#### [Exercise aim]
Copy the first line of the material below and every later line through the line containing "<h1>Analog Scan</h1>", without any other output.

#### [Given data]

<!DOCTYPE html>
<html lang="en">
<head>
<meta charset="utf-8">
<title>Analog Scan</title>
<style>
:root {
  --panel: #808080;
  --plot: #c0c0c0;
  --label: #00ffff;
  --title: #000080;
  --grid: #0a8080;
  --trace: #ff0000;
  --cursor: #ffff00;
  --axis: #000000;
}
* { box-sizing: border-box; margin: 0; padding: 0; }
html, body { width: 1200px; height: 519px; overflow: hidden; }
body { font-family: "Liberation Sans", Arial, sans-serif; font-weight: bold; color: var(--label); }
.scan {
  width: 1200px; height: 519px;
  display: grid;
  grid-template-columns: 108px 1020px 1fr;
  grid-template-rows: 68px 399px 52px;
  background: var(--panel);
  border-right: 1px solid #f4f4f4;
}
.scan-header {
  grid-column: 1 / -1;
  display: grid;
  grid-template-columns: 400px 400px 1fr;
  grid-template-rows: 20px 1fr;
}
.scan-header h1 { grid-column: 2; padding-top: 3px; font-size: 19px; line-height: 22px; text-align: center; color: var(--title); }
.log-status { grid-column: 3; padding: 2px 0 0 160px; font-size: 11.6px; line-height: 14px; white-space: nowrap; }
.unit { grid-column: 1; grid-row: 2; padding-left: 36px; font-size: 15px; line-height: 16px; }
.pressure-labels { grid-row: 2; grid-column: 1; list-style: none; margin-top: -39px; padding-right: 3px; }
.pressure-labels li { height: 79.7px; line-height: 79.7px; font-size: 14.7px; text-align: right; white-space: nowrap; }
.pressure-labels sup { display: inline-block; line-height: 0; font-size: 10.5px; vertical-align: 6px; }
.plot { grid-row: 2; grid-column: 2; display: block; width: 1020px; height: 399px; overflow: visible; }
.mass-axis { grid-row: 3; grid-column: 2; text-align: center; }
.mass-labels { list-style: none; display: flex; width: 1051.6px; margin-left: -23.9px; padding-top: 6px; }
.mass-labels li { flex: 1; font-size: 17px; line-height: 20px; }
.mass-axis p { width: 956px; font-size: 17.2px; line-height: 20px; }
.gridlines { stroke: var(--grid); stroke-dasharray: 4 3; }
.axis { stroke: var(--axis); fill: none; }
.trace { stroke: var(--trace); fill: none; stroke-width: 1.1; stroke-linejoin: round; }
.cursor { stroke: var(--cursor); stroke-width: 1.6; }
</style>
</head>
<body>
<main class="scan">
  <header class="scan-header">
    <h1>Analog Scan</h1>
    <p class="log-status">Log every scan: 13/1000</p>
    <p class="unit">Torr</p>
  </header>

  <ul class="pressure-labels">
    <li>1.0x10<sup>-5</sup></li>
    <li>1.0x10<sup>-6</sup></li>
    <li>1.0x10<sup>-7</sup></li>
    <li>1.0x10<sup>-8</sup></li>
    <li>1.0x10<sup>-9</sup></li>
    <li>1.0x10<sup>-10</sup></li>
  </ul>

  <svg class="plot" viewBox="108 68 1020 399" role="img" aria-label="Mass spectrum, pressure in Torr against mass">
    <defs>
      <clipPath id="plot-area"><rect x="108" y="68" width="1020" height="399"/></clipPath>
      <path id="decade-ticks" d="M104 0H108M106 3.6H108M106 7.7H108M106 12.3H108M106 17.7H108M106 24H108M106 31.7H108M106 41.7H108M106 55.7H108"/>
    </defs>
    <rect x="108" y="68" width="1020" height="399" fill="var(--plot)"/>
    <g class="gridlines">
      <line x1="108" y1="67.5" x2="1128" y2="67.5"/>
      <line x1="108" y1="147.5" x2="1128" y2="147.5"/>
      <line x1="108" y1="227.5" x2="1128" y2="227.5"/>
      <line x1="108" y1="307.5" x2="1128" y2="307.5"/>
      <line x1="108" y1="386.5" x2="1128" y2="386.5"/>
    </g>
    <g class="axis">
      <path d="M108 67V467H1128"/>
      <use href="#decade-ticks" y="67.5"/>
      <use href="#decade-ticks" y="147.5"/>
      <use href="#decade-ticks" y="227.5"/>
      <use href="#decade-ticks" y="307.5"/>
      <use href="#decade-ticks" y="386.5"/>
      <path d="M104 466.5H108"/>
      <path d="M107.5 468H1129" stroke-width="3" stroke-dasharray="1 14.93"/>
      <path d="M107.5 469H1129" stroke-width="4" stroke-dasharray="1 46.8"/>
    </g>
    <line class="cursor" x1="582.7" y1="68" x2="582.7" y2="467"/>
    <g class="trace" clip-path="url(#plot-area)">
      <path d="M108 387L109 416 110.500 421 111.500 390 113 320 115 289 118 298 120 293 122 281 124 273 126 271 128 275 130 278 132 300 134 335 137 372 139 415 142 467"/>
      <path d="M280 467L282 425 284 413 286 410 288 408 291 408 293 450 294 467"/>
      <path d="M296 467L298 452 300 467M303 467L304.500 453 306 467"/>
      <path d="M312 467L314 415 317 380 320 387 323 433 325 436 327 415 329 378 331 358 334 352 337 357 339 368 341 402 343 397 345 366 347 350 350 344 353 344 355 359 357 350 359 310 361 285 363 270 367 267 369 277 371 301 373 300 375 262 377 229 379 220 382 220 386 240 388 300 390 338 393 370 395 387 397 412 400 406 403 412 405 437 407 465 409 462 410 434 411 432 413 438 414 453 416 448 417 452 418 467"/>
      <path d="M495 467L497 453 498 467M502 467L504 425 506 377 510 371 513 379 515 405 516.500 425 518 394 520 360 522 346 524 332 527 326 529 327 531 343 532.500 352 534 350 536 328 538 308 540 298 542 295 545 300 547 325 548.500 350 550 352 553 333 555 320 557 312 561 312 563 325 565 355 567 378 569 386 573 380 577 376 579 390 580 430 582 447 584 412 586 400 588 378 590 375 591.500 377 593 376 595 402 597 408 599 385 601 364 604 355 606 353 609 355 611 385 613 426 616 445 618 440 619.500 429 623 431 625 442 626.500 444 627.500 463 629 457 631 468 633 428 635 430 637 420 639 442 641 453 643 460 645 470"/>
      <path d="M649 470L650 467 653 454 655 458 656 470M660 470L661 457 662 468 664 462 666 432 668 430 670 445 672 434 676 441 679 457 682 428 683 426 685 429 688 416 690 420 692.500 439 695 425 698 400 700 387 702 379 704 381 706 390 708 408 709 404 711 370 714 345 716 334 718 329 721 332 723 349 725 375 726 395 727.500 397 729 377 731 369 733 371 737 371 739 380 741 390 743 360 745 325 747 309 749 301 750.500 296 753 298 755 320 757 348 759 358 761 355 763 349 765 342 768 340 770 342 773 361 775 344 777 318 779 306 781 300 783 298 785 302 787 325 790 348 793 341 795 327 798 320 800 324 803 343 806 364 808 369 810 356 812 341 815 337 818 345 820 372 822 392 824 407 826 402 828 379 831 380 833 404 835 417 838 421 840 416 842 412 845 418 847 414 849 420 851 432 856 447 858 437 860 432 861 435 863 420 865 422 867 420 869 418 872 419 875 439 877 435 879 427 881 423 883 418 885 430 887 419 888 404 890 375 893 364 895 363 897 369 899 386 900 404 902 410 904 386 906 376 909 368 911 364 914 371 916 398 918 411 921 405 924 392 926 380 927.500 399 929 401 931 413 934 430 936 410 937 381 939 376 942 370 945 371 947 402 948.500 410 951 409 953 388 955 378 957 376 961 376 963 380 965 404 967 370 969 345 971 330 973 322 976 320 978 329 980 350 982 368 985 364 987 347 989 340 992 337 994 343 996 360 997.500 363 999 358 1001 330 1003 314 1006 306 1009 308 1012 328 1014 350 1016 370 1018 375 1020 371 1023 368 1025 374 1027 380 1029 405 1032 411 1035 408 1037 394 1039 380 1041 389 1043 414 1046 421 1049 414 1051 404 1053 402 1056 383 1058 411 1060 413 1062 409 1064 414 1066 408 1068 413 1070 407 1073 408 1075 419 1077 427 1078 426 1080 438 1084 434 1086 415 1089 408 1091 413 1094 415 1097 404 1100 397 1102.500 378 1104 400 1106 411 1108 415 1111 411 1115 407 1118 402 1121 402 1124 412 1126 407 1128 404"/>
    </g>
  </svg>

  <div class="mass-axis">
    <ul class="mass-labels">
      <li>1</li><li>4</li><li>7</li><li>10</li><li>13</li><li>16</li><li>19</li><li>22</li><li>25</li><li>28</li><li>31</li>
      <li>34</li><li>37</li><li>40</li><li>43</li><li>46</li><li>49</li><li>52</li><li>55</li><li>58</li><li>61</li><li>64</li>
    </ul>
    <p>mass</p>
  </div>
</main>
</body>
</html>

#### [The completed task]
<!DOCTYPE html>
<html lang="en">
<head>
<meta charset="utf-8">
<title>Analog Scan</title>
<style>
:root {
  --panel: #808080;
  --plot: #c0c0c0;
  --label: #00ffff;
  --title: #000080;
  --grid: #0a8080;
  --trace: #ff0000;
  --cursor: #ffff00;
  --axis: #000000;
}
* { box-sizing: border-box; margin: 0; padding: 0; }
html, body { width: 1200px; height: 519px; overflow: hidden; }
body { font-family: "Liberation Sans", Arial, sans-serif; font-weight: bold; color: var(--label); }
.scan {
  width: 1200px; height: 519px;
  display: grid;
  grid-template-columns: 108px 1020px 1fr;
  grid-template-rows: 68px 399px 52px;
  background: var(--panel);
  border-right: 1px solid #f4f4f4;
}
.scan-header {
  grid-column: 1 / -1;
  display: grid;
  grid-template-columns: 400px 400px 1fr;
  grid-template-rows: 20px 1fr;
}
.scan-header h1 { grid-column: 2; padding-top: 3px; font-size: 19px; line-height: 22px; text-align: center; color: var(--title); }
.log-status { grid-column: 3; padding: 2px 0 0 160px; font-size: 11.6px; line-height: 14px; white-space: nowrap; }
.unit { grid-column: 1; grid-row: 2; padding-left: 36px; font-size: 15px; line-height: 16px; }
.pressure-labels { grid-row: 2; grid-column: 1; list-style: none; margin-top: -39px; padding-right: 3px; }
.pressure-labels li { height: 79.7px; line-height: 79.7px; font-size: 14.7px; text-align: right; white-space: nowrap; }
.pressure-labels sup { display: inline-block; line-height: 0; font-size: 10.5px; vertical-align: 6px; }
.plot { grid-row: 2; grid-column: 2; display: block; width: 1020px; height: 399px; overflow: visible; }
.mass-axis { grid-row: 3; grid-column: 2; text-align: center; }
.mass-labels { list-style: none; display: flex; width: 1051.6px; margin-left: -23.9px; padding-top: 6px; }
.mass-labels li { flex: 1; font-size: 17px; line-height: 20px; }
.mass-axis p { width: 956px; font-size: 17.2px; line-height: 20px; }
.gridlines { stroke: var(--grid); stroke-dasharray: 4 3; }
.axis { stroke: var(--axis); fill: none; }
.trace { stroke: var(--trace); fill: none; stroke-width: 1.1; stroke-linejoin: round; }
.cursor { stroke: var(--cursor); stroke-width: 1.6; }
</style>
</head>
<body>
<main class="scan">
  <header class="scan-header">
    <h1>Analog Scan</h1>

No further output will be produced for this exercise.